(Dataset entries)
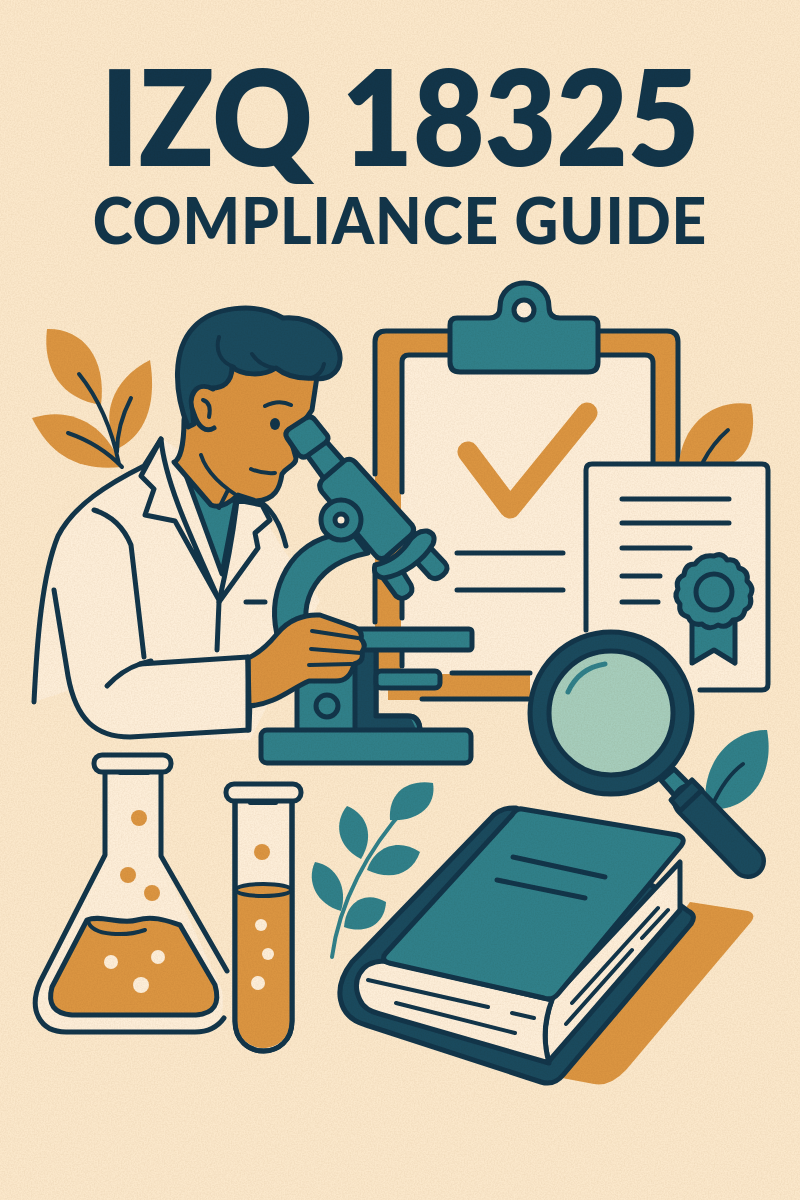
<!DOCTYPE html>
<html lang="en">
<head>
<meta charset="utf-8">
<title>IZQ 18325 Compliance Guide</title>
<style>
:root{--paper:#fbe8cb;--white:#fdeed9;--ink:#12354a;--navy:#1a4a5e;--teal:#30808a;--orange:#db9541;--skin:#d9923f;--glass:#a6cdbc}
*{box-sizing:border-box;margin:0;padding:0}
html,body{width:800px;height:1200px;overflow:hidden;background:var(--paper)}
.cover{position:relative;width:800px;height:1200px;overflow:hidden;background:var(--paper);color:var(--ink);font-family:Lato,"Open Sans",sans-serif;text-align:center}
.title,.subtitle{position:absolute;left:-100px;width:1000px;line-height:1;white-space:nowrap}
.title{top:49px;font-size:132px;font-weight:900;transform:scaleX(.935)}
.subtitle{top:188px;font-size:64px;font-weight:800;letter-spacing:1px;transform:scaleX(.945)}
.art,.grain{position:absolute;left:0;top:0;width:800px;height:1200px}
.art{fill:none;stroke:var(--ink);stroke-width:5;stroke-linecap:round;stroke-linejoin:round}
.grain{opacity:.16;mix-blend-mode:multiply;pointer-events:none}
.flat{stroke:none}
.white{fill:var(--white)}
.teal{fill:var(--teal)}
.navy{fill:var(--navy)}
.orange{fill:var(--orange)}
.skin{fill:var(--skin)}
.glass{fill:var(--glass)}
.ink{fill:var(--ink)}
</style>
</head>
<body>
<main class="cover">
<h1 class="title">IZQ 18325</h1>
<h2 class="subtitle">COMPLIANCE GUIDE</h2>
<svg class="art" viewBox="0 0 800 1200" role="img" aria-label="Scientist at a microscope with a clipboard, certificate, magnifier, book and laboratory glassware">

<g id="leaves-left">
<g class="orange flat">
<path d="M47 329C82 328 107 357 101 405C62 399 42 370 47 329Z"/>
<path d="M150 360C156 396 150 432 119 448C98 418 112 379 150 360Z"/>
<path d="M32 418C72 405 108 426 121 467C80 471 51 457 32 418Z"/>
</g>
<path stroke-width="4" d="M79 374Q108 410 119 464M131 398Q117 425 117 452M68 433Q100 444 122 467"/>
</g>

<g id="clipboard">
<path class="white flat" d="M388 343H665V690H388Z"/>
<path stroke="var(--orange)" stroke-width="26" stroke-linecap="butt" d="M388 690V343H665V470M388 687H530"/>
<path d="M375 474V342Q375 331 386 331H667Q678 331 678 342V462M402 492V362Q402 355 409 355H645Q653 355 653 363V462M375 570V622M402 582V618M402 646V666M452 673H530M422 699H528"/>
<path class="teal" d="M457 318H489Q500 318 500 307C500 275 549 275 549 307Q549 318 560 318H591Q598 318 598 325V362Q598 372 588 372H460Q450 372 450 362V325Q450 318 457 318Z"/>
<circle class="white" cx="524" cy="310" r="10"/>
<path stroke="var(--orange)" stroke-width="21" d="M468 452L510 508L587 413"/>
<path d="M457 553H563M457 590H563"/>
</g>

<g id="leaf-right">
<path class="orange flat" d="M679 463C683 424 713 398 751 404C757 430 750 455 732 463Z"/>
<path stroke-width="4" d="M703 462Q713 443 728 430"/>
</g>

<g id="certificate">
<rect class="white flat" x="586" y="464" width="182" height="226" rx="6"/>
<path d="M586 630V470Q586 464 592 464H762Q768 464 768 470V684Q768 690 762 690H700M622 499H729M622 523H729M622 548H690M622 576H660M622 602H658"/>
<path class="teal" d="M692 620V663L714 650L735 663V620Z"/>
<path class="teal" d="M714 556Q722 552 727 560Q737 558 739 568Q749 571 747 581Q755 588 750 596Q753 606 745 610Q743 620 733 620Q727 629 718 625Q709 631 702 624Q692 626 688 617Q678 614 680 604Q673 597 678 589Q675 579 684 575Q685 564 695 564Q702 554 714 556Z"/>
<circle cx="714" cy="592" r="18"/>
</g>

<g id="scientist">
<path class="white flat" d="M34 702C38 620 44 570 56 538C70 508 108 487 144 466L161 438L254 500L282 548L320 600L250 740L130 737C94 735 75 720 70 690Z"/>
<path class="teal" d="M187 478L215 500L236 500L222 574Z"/>
<path class="skin" d="M184 420C184 445 180 460 174 462L211 505Q222 510 238 495L256 501C275 500 280 488 282 474C287 466 296 466 296 458L291 440L312 410L318 370L250 350L190 385Z"/>
<path class="navy" d="M188 427C174 392 172 350 194 327C212 307 255 301 283 318C315 315 342 340 340 360C339 374 326 381 314 378C300 379 286 376 276 368C262 377 242 375 232 367C232 383 222 388 212 388C197 388 190 402 194 424Z"/>
<path d="M234 367C220 362 215 350 219 337M275 368Q260 366 252 354M312 378Q322 374 324 364" stroke-width="4"/>
<path class="skin" d="M213 389C196 380 186 397 194 414C198 427 206 433 214 428"/>
<path d="M203 400Q212 403 209 417" stroke-width="4"/>
<path d="M201 455Q209 480 246 501M228 490L219 508M265 406Q279 399 291 405M251 469Q262 474 275 473" stroke-width="4"/>
<ellipse class="ink flat" cx="275" cy="424" rx="5" ry="6"/>
<path class="white" d="M161 439C165 482 190 535 219 600L175 521L145 515L154 489L141 476Z"/>
<path class="white" d="M237 500L262 505L270 520L255 533L258 548L219 602Q232 545 237 500Z"/>
<path d="M161 439L144 466C108 484 74 505 58 536C42 575 37 640 34 702M94 510Q120 518 131 545L144 657M219 602L217 650M262 503Q279 516 286 546M246 602H265"/>
<path class="white" d="M54 590L68 676C76 720 96 737 130 737L249 730Q251 692 248 657L140 664Q122 670 107 686"/>
<path d="M140 664L151 661"/>
</g>

<g id="microscope">
<path class="teal" d="M330 536C286 548 265 596 279 642H310C296 598 318 563 368 553L350 530Z"/>
<path class="teal" d="M297 640H376V716H408Q420 716 420 731H297Z"/>
<path class="navy flat" d="M356 650H376V716H410L416 729H356Z"/>
<path d="M355 655V728M376 650V716H408Q419 716 420 730"/>
<rect class="teal" x="376" y="671" width="64" height="17" rx="5"/>
<rect class="teal" x="350" y="629" width="122" height="21" rx="3"/>
<rect class="teal" x="261" y="730" width="210" height="33" rx="6"/>
<circle class="teal" cx="327" cy="706" r="11"/>
<path class="teal" d="M380 574L396 596Q402 601 408 596Q414 592 411 585L398 564ZM410 555L430 577Q436 581 443 575Q450 569 445 563L426 543Z"/>
<path class="teal" d="M306 454L325 440L347 465L327 483Z"/>
<path class="teal" d="M323 479L344 461Q350 457 355 462L412 525Q416 531 410 536L386 557Q380 561 375 555L322 492Q317 485 323 479Z"/>
<path class="teal" d="M287 438Q284 433 289 429L306 418Q311 415 315 420L327 435Q330 439 325 443L307 456Q302 459 298 454Z"/>
<path class="teal" d="M375 565Q395 561 408 543Q416 530 427 531Q437 534 433 544C423 561 403 575 384 578Q372 576 375 565Z"/>
<circle class="teal" cx="341" cy="520" r="20"/>
<circle class="white" cx="341" cy="520" r="6"/>
<path class="skin" d="M248 658Q262 652 277 634C288 620 304 614 320 615L354 627Q363 631 361 639Q367 645 362 652Q364 662 354 664Q350 681 336 681L309 681C290 689 276 704 249 706Z"/>
<path d="M312 631L358 638M311 649L361 653M309 665L352 664" stroke-width="4"/>
<path d="M248 657V730"/>
</g>

<g id="leaf-teal">
<path class="teal flat" d="M767 730C729 730 700 765 706 809C747 814 776 778 767 730Z"/>
<path stroke-width="4" d="M712 806Q725 777 743 764"/>
</g>

<g id="magnifier">
<path class="teal" d="M661 780L674 769L696 791L682 804Z"/>
<path stroke-width="36" d="M690 801L748 861"/>
<path stroke="var(--navy)" stroke-width="27" d="M690 801L748 861"/>
<path class="navy" d="M671 800L692 780L702 790L680 811Z"/>
<circle class="navy" cx="611" cy="713" r="81"/>
<circle class="glass" cx="611" cy="713" r="62"/>
<path stroke="var(--teal)" d="M568 692Q579 668 605 664"/>
</g>

<g id="flask">
<path class="white flat" d="M105 772H161V858L222 990Q228 1032 195 1032H66Q30 1030 38 988L105 860Z"/>
<path d="M105 772V855L40 982C28 1010 40 1032 66 1032H195Q214 1032 224 1018M161 772V856L227 971"/>
<rect class="white" x="94" y="755" width="77" height="17" rx="8"/>
<path d="M120 773H148" stroke-width="4"/>
<path class="orange" d="M87 920C100 914 120 925 137 920C155 915 170 922 180 925L215 985Q223 1013 196 1015H72Q45 1013 52 987Z"/>
<path d="M88 921C92 937 128 936 145 930" stroke-width="4"/>
<g class="orange flat"><circle cx="139" cy="818" r="8"/><circle cx="128" cy="875" r="8"/><circle cx="152" cy="893" r="8"/></g>
<g class="white flat"><circle cx="111" cy="962" r="7"/><circle cx="158" cy="957" r="7"/><circle cx="141" cy="985" r="8"/></g>
</g>

<g id="test-tube">
<path class="white" d="M235 800V1021C235 1061 292 1061 292 1021V800Z"/>
<path class="orange flat" d="M237 890Q264 900 290 890V1021C290 1057 237 1057 237 1021Z"/>
<ellipse class="orange" cx="263.500" cy="890" rx="28" ry="6" stroke-width="4"/>
<path d="M235 800V1021C235 1061 292 1061 292 1021V800"/>
<rect class="white" x="226" y="784" width="75" height="17" rx="8"/>
<path d="M250 803H276" stroke-width="4"/>
<circle class="orange flat" cx="262" cy="852" r="8"/>
<g class="white flat"><circle cx="261" cy="925" r="6"/><circle cx="268" cy="954" r="6"/><circle cx="258" cy="983" r="7"/></g>
</g>

<g id="twig">
<g class="teal flat">
<path d="M390 820C388 793 407 779 433 783C437 807 417 822 390 820Z"/>
<path d="M361 859C336 846 334 822 347 806C369 815 374 838 361 859Z"/>
<path d="M367 870C375 845 400 838 420 852C412 875 390 881 367 870Z"/>
<path d="M341 911C316 904 306 881 315 862C337 866 348 888 341 911Z"/>
<path d="M344 927C346 901 366 890 386 902C385 924 366 935 344 927Z"/>
</g>
<path stroke="var(--teal)" stroke-width="4" d="M332 957C339 903 368 849 407 806"/>
</g>

<g id="book">
<path class="orange flat" d="M562 1078L690 902L748 911Q757 914 751 922L626 1070Q610 1087 594 1084Z"/>
<path class="navy" d="M516 808Q500 807 490 819L352 962C332 988 337 1017 366 1025L541 1082Q554 1086 563 1075L691 924Q697 915 688 911L660 890Z"/>
<path class="white" d="M552 999L680 862V910L549 1061Q540 1035 552 999Z"/>
<path class="white" d="M383 961C360 962 351 981 360 1000Q364 1010 380 1014L549 1063Q540 1030 552 1000Z"/>
<path class="teal" d="M522 809L677 835Q687 838 681 846L558 994Q552 1001 544 998L389 963Q380 960 386 953L512 815Q516 808 522 809Z"/>
<path d="M513 857L605 877M497 880L585 898"/>
<path stroke-width="4" d="M368 980L488 1007M512 1013L534 1018M396 1003L515 1033M572 1003L658 908M566 1024L632 950M642 938L668 910"/>
</g>
</svg>
<svg class="grain" viewBox="0 0 800 1200" aria-hidden="true">
<defs><filter id="paper-grain" x="0" y="0" width="100%" height="100%"><feTurbulence type="fractalNoise" baseFrequency=".7" numOctaves="2" seed="4"/><feColorMatrix values="0 0 0 0 .5 0 0 0 0 .38 0 0 0 0 .22 0 0 0 1.600 -.5"/></filter></defs>
<rect width="800" height="1200" filter="url(#paper-grain)"/>
</svg>
</main>
</body>
</html>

#### About this task:
When a line of the records includes "html", that line belongs in the answer.

#### Exercise solution:
<!DOCTYPE html>
<html lang="en">
html,body{width:800px;height:1200px;overflow:hidden;background:var(--paper)}
</html>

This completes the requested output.